_THE TASK_
Go through the data and copy each line that holds "start".

-- -- --

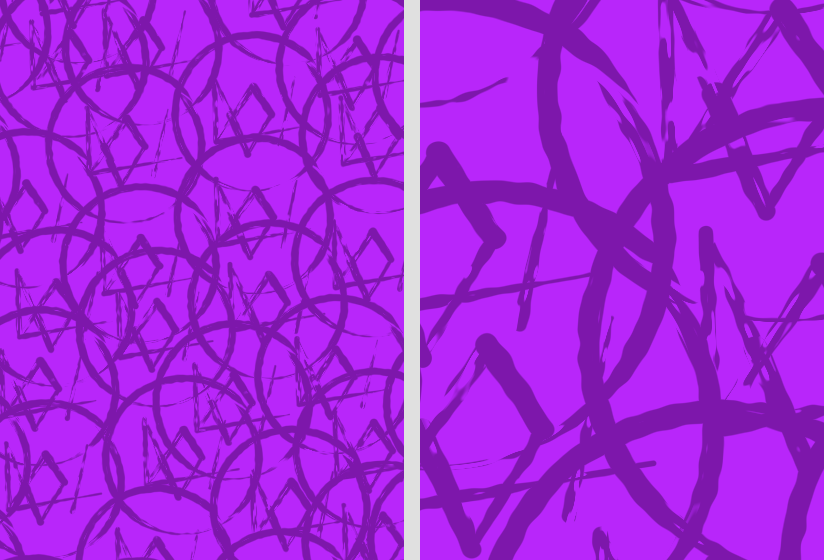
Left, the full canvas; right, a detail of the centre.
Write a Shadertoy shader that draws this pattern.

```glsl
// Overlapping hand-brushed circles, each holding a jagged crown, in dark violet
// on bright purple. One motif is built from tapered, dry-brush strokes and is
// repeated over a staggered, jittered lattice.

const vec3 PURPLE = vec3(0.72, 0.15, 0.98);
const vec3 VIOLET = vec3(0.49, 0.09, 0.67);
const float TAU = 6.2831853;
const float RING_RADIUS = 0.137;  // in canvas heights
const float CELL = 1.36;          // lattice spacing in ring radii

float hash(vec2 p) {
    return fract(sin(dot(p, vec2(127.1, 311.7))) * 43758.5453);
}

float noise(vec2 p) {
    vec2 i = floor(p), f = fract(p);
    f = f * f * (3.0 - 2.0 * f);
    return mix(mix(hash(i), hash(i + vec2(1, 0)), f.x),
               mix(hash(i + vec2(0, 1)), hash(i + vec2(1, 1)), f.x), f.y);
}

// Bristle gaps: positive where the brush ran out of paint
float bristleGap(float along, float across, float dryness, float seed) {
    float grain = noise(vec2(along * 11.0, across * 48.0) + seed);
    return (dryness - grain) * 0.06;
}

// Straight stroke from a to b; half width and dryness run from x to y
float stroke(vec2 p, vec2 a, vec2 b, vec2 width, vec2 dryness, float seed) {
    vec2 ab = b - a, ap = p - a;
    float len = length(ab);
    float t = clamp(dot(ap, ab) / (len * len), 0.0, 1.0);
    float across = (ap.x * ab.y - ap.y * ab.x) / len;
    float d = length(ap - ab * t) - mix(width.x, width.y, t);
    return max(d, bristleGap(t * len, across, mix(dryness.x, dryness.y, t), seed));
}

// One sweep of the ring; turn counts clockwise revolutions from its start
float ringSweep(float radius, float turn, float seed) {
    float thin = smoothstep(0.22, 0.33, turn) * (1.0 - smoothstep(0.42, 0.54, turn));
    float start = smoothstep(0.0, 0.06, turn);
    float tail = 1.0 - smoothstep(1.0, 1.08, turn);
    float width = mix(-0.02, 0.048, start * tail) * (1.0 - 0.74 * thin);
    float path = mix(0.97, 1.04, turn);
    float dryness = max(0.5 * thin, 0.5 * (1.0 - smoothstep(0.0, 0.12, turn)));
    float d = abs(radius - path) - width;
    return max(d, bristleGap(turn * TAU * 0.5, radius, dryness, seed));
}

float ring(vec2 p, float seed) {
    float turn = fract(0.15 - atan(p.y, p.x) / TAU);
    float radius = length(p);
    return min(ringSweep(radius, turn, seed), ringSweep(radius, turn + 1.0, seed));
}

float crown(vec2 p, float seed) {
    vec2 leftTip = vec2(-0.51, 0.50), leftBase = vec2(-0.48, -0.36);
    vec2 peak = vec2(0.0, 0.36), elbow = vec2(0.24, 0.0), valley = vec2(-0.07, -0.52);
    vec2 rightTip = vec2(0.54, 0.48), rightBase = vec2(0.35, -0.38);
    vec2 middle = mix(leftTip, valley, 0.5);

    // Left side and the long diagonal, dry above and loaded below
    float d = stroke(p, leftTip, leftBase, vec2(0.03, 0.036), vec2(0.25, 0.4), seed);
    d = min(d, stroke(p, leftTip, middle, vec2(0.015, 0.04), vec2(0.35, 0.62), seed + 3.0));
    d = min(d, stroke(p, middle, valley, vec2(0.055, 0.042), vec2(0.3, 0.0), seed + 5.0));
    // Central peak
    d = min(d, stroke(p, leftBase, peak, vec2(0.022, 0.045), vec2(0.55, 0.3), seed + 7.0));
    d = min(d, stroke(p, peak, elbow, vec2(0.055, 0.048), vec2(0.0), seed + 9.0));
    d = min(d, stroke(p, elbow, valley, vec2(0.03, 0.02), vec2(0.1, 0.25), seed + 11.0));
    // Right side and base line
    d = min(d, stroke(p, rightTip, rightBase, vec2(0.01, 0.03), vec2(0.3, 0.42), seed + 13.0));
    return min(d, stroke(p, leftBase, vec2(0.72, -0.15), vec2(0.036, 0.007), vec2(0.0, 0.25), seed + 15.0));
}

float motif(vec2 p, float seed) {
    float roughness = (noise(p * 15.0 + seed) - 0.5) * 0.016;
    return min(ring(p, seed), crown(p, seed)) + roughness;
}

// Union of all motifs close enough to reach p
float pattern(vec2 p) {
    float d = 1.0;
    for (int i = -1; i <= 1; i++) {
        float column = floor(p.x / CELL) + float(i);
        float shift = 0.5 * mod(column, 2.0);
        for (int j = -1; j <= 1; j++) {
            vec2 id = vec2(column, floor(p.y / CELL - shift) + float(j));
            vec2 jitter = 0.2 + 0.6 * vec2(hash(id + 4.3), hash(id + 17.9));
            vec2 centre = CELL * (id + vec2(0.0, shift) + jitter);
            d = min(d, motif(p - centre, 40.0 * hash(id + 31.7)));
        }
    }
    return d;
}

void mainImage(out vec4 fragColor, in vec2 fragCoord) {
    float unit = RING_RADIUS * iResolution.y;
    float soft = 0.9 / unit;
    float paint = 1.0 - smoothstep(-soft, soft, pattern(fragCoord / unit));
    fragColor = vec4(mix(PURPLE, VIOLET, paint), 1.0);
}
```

-- -- --

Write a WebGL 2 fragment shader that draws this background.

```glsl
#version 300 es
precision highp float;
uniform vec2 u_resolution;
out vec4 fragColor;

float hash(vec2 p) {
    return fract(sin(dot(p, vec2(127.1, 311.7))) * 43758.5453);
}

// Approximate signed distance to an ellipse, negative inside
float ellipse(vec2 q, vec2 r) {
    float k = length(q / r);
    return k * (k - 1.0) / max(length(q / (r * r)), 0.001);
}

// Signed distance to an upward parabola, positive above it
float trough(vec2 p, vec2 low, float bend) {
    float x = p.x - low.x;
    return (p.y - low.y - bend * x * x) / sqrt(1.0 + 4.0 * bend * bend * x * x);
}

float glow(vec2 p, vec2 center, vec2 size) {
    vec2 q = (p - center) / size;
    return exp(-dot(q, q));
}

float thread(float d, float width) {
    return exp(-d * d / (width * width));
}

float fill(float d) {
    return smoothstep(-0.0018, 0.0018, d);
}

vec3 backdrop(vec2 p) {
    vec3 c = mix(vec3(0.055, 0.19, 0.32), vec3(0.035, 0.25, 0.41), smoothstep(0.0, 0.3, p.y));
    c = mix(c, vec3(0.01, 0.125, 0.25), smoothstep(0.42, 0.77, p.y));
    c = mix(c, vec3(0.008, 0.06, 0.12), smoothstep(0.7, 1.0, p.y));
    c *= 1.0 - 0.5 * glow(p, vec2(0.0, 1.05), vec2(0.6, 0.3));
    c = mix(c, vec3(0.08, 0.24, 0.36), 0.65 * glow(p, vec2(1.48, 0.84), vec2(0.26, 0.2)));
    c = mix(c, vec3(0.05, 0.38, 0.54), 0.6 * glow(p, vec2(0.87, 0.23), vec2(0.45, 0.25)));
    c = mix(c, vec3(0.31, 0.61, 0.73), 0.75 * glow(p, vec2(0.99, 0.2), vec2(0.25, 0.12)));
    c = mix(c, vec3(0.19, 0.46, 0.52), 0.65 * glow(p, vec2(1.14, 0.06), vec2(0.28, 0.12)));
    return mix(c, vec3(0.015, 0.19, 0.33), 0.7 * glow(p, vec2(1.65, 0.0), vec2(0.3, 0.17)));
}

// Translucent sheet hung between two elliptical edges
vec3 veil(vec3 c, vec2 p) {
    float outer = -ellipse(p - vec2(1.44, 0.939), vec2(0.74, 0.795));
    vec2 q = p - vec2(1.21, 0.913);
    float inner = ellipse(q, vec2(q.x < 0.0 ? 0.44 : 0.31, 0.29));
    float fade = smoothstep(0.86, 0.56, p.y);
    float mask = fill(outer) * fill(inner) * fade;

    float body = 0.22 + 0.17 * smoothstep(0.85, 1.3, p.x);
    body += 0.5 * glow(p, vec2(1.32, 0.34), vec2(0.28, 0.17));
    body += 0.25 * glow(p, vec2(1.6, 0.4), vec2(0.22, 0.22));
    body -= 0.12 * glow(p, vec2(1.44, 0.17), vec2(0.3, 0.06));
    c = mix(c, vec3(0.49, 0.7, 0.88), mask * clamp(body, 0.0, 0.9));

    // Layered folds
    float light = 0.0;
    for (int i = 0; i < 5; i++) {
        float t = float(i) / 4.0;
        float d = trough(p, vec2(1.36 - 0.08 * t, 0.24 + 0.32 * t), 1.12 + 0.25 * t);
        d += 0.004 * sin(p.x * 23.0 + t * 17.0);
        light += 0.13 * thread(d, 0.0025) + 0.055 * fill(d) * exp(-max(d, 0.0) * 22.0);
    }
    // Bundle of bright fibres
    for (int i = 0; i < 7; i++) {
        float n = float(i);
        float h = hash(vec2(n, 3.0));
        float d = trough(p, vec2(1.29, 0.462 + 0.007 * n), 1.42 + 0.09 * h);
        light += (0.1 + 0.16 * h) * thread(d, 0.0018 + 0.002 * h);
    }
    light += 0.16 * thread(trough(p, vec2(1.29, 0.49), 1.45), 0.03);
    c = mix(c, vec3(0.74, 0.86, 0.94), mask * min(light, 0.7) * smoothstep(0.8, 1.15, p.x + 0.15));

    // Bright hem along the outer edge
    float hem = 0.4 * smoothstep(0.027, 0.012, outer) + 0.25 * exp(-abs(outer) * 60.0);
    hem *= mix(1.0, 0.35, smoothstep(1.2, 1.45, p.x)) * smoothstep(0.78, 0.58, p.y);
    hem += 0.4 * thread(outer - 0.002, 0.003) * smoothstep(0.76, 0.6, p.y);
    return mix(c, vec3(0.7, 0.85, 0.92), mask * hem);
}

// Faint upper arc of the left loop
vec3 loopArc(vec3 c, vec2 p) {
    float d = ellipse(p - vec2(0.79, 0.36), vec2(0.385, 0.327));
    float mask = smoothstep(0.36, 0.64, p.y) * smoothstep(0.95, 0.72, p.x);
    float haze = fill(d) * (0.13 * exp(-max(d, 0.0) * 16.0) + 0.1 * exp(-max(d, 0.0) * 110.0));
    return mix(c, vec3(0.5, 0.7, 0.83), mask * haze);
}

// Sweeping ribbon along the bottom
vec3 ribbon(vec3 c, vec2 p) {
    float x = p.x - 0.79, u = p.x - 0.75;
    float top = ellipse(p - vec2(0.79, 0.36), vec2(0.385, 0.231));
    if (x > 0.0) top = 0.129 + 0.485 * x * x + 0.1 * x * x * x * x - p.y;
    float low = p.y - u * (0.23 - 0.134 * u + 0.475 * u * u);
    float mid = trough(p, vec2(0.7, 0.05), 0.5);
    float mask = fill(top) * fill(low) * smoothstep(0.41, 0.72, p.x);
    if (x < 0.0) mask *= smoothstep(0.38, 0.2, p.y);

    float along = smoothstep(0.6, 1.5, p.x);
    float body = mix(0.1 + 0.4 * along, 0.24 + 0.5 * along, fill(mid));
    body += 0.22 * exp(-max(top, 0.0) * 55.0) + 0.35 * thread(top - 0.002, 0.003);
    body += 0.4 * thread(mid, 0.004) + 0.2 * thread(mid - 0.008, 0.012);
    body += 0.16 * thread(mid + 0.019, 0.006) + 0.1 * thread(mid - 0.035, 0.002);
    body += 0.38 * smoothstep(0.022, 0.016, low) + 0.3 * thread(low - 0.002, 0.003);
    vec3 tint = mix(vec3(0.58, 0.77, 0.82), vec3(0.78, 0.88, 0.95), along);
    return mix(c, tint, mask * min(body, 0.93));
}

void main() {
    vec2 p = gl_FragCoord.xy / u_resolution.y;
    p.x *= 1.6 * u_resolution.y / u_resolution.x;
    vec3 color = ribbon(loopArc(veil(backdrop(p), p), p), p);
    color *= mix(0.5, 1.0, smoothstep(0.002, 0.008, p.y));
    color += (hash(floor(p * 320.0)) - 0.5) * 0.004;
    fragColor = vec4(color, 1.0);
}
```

-- -- --

_ANSWER BELOW_
// One sweep of the ring; turn counts clockwise revolutions from its start
    float start = smoothstep(0.0, 0.06, turn);
    float width = mix(-0.02, 0.048, start * tail) * (1.0 - 0.74 * thin);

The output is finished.